How does COVID-19 link to gastrointestinal symptoms?

The reason COVID-19 causes gastrointestinal symptoms could be down to a number of mechanisms. There is the possibility the virus suppresses the angiotensin-converting enzyme 2, which is responsible for the protection of our intestinal cells.

COVID-19 is also known to change the microbiome in the body, as well as lead to weight gain and a worsening of diabetes. Additionally, the virus can trigger an autoimmune response, disrupting the immune system.

These are just some of the potential reasons the virus may increase the risk of IBS. However, further research is required, especially in the area of long covid and its relation to gastrointestinal symptoms. The level of risk the virus poses to our health has only recently been lowered to two. As time progresses, experts will gain a much better idea of the exact cause and the best way to treat the problem.
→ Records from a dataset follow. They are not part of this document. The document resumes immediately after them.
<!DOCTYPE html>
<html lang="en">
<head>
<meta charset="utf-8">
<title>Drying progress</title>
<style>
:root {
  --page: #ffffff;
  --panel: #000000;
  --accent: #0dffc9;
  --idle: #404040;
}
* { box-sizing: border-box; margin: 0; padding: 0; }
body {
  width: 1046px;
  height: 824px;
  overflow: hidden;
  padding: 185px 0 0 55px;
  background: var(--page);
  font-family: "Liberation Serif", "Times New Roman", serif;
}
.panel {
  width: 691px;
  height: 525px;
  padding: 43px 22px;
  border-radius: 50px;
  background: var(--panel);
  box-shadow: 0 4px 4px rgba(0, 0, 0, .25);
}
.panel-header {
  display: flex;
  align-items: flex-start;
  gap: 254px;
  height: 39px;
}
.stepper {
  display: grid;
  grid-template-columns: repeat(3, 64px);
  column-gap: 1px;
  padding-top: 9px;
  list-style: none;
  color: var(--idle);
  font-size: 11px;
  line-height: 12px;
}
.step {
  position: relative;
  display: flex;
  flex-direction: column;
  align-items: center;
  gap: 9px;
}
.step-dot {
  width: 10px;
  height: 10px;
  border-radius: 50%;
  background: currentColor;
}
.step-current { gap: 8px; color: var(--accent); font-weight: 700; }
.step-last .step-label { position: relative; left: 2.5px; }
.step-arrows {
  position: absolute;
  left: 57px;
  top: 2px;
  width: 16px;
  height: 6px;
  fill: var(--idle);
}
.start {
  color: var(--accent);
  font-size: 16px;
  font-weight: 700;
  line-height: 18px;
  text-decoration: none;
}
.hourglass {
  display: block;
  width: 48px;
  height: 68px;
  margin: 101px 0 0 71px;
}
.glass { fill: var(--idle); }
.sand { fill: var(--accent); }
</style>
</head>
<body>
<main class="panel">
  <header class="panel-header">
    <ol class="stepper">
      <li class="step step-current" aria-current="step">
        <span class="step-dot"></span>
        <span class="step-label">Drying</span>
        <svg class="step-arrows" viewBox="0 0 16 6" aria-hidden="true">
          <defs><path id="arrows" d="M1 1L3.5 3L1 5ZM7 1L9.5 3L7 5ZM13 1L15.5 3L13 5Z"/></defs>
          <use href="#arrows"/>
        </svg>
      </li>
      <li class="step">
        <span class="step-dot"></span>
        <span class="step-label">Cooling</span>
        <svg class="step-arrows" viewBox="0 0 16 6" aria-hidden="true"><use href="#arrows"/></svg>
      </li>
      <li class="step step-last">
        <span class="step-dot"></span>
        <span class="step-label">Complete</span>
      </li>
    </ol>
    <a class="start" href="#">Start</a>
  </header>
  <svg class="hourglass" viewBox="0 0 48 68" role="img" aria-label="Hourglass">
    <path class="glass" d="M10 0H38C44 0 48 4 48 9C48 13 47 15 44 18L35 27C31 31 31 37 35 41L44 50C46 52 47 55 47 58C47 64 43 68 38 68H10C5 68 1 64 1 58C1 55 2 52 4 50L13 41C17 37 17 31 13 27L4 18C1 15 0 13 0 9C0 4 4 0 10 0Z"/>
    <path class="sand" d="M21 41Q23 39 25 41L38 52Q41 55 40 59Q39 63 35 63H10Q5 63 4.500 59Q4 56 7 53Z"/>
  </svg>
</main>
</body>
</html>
Seeking treatment for IBS

If you are suffering from IBS, treatments are available. Whether it was caused by COVID-19, or something else, managing the condition will help to keep its unpleasant symptoms at bay.

There aren’t currently any specific treatments recommended for those suffering with COVID-related IBS. However, existing treatments such as medications, probiotics, dietary changes, and behaviour modifications can help.

Finding the right management plan is crucial to combatting gastrointestinal symptoms. So, if you are suffering with IBS and you are struggling to manage the symptoms, contact Mr Michael Stellakis today. After an initial assessment, he will work with you to create a manageable plan to help ease the symptoms.